*ENTRIES SUPPLIED:*

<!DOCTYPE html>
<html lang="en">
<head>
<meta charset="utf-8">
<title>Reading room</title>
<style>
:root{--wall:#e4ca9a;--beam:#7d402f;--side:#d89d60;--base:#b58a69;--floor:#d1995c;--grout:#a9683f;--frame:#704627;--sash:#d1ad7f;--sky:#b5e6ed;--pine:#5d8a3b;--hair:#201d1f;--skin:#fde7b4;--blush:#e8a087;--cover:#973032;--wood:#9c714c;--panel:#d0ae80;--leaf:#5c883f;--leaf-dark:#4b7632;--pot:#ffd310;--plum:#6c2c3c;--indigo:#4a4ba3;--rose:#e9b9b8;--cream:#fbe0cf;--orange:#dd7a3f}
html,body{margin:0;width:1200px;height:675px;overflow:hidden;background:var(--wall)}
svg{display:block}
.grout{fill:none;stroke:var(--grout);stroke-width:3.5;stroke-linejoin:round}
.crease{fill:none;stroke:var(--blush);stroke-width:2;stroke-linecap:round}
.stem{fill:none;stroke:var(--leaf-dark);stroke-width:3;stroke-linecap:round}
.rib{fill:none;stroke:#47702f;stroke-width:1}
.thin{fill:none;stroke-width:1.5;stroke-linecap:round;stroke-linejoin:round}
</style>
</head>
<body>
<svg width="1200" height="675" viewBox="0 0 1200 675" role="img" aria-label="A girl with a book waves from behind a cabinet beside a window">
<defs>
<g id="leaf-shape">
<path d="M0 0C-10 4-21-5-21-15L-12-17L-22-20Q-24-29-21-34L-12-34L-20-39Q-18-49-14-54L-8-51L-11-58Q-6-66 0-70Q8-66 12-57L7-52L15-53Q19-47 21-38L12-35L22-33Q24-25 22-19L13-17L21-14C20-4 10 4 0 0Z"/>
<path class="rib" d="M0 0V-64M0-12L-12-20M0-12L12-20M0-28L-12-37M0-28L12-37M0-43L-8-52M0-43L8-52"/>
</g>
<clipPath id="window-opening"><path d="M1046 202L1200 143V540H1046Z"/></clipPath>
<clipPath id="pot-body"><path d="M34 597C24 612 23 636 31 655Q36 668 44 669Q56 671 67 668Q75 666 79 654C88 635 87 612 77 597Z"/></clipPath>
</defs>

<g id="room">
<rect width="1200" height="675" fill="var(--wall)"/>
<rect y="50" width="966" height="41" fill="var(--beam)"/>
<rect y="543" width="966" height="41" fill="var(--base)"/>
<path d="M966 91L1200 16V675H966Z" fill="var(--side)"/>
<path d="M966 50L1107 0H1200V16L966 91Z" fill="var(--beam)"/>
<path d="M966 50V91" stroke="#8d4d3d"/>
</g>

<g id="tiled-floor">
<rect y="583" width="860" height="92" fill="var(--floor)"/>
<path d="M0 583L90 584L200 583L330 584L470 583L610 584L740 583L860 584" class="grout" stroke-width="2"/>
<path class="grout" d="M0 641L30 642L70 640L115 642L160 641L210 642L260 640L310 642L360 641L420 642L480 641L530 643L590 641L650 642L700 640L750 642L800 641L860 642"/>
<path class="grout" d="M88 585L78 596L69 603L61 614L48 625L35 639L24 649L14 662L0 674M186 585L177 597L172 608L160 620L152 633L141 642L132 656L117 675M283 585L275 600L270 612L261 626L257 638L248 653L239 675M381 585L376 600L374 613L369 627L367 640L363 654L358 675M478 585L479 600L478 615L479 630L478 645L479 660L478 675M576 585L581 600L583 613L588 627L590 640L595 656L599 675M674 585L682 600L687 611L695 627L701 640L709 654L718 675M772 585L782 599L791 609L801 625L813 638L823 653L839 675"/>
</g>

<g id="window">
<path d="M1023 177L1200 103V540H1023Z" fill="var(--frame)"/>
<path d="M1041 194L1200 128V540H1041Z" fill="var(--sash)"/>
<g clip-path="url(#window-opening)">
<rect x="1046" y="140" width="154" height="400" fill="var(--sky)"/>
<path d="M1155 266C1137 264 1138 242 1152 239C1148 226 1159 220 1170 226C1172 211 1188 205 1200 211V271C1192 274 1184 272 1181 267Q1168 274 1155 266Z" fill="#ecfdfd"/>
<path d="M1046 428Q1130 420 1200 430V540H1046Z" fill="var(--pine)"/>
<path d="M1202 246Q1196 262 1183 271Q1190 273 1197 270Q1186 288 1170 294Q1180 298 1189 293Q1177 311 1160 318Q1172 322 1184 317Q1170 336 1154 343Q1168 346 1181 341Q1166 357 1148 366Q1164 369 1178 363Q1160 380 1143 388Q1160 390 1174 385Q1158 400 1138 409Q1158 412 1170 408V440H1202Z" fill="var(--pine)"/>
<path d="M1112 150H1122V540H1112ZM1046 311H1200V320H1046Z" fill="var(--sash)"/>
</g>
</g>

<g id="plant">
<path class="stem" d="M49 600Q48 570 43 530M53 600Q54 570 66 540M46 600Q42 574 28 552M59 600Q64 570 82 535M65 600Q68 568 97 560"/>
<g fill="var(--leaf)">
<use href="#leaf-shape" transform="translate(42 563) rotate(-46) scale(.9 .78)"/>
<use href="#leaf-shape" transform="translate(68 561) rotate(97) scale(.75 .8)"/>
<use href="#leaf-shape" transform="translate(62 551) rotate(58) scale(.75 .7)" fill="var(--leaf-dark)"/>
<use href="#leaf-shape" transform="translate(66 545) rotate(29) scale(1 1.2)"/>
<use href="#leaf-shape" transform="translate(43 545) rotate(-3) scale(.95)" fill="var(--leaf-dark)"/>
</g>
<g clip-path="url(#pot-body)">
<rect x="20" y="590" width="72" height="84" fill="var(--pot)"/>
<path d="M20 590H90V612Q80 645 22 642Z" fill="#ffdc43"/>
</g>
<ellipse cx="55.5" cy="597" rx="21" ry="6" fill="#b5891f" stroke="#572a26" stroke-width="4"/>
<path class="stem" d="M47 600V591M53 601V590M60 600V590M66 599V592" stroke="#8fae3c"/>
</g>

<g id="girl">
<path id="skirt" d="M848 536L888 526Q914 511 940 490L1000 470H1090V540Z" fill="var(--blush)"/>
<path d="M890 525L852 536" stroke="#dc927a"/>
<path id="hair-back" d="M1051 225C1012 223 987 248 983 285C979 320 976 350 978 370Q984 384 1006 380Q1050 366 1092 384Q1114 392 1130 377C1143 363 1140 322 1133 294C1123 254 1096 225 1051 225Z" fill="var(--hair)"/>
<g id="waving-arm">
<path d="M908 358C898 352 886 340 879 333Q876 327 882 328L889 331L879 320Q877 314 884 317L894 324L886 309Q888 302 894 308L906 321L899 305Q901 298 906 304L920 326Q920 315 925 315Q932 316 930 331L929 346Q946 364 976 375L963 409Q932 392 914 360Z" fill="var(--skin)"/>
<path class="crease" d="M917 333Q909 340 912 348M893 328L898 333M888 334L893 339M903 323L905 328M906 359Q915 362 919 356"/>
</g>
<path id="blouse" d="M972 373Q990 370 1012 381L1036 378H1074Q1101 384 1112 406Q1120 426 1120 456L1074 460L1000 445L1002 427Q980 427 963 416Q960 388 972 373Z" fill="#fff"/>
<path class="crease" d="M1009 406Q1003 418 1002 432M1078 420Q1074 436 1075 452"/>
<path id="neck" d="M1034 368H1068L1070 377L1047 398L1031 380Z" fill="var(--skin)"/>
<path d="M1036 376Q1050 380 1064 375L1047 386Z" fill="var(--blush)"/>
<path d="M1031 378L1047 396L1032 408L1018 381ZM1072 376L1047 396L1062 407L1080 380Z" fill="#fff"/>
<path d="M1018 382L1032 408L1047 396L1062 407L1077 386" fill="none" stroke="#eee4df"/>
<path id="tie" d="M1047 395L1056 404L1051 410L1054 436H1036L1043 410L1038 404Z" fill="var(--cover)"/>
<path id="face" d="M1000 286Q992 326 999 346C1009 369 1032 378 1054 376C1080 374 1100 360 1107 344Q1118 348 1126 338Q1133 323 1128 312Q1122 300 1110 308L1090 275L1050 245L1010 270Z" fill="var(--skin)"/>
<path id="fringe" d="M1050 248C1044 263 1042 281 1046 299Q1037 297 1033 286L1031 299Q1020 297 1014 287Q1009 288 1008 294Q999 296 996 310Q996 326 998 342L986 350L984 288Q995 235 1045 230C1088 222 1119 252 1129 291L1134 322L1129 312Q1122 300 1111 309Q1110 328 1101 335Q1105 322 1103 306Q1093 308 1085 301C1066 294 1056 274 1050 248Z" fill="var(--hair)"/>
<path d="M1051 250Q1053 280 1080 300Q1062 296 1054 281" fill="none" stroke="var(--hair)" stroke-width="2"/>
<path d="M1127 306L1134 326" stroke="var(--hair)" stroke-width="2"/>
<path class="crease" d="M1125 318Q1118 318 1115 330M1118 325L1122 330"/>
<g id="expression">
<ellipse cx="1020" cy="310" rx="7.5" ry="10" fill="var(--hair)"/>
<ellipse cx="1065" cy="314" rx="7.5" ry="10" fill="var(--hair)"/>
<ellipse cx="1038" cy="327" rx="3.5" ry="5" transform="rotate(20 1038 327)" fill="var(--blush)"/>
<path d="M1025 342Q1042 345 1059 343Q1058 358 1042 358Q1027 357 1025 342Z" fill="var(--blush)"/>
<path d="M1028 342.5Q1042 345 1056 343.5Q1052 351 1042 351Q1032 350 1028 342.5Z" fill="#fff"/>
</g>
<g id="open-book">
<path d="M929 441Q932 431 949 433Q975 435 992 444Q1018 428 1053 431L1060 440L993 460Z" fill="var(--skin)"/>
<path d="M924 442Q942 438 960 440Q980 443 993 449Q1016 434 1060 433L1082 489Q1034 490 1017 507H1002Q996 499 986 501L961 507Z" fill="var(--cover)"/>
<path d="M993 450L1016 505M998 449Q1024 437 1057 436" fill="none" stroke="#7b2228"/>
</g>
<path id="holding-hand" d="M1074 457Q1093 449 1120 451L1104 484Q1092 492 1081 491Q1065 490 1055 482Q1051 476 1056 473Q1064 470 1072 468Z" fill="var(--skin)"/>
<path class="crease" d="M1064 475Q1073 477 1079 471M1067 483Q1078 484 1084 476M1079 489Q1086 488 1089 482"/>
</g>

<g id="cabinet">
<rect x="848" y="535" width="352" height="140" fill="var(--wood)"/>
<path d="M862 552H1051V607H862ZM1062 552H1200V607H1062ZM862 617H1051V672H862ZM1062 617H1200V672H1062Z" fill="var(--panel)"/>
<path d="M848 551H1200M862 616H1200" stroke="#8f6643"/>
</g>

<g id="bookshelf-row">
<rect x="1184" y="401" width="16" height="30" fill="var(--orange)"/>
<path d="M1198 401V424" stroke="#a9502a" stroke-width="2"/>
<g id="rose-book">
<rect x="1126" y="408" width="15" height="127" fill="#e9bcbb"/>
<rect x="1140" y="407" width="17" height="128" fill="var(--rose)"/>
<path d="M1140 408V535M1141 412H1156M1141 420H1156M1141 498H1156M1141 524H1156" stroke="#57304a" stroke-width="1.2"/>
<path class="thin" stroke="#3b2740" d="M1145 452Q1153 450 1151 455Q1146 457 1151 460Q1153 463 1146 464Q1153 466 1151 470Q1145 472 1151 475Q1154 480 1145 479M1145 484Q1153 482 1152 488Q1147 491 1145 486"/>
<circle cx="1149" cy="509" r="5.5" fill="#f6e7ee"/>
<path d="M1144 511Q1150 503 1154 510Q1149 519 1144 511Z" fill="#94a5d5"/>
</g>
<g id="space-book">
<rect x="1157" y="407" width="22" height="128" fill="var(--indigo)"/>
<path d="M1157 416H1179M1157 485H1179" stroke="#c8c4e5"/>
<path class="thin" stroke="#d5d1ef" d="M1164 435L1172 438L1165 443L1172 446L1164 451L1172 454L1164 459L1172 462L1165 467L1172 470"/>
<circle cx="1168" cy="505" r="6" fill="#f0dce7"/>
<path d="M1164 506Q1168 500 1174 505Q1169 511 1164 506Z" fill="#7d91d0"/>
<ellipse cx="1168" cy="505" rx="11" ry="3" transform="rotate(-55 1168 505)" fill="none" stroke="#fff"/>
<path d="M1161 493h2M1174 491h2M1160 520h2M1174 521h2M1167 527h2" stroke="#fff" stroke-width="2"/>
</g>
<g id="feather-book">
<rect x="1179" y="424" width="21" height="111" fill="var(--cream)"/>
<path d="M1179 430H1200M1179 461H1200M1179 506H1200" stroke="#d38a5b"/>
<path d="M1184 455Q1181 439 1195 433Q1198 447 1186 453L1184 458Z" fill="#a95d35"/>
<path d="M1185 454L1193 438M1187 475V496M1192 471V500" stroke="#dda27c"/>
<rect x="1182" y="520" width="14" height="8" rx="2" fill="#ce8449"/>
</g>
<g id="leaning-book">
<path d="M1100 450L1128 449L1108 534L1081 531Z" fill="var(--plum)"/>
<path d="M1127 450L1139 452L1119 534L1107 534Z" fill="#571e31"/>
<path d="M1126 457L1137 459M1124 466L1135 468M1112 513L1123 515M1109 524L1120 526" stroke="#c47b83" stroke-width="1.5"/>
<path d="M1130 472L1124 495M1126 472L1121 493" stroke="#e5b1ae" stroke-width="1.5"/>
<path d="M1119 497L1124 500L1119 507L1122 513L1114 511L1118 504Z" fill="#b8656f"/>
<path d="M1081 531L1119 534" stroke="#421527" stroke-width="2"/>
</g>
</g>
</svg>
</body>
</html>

*YOUR GOAL:* Note how many lines above hold "html" and give that figure alone.

*ANSWER TO THE EXERCISE:* 4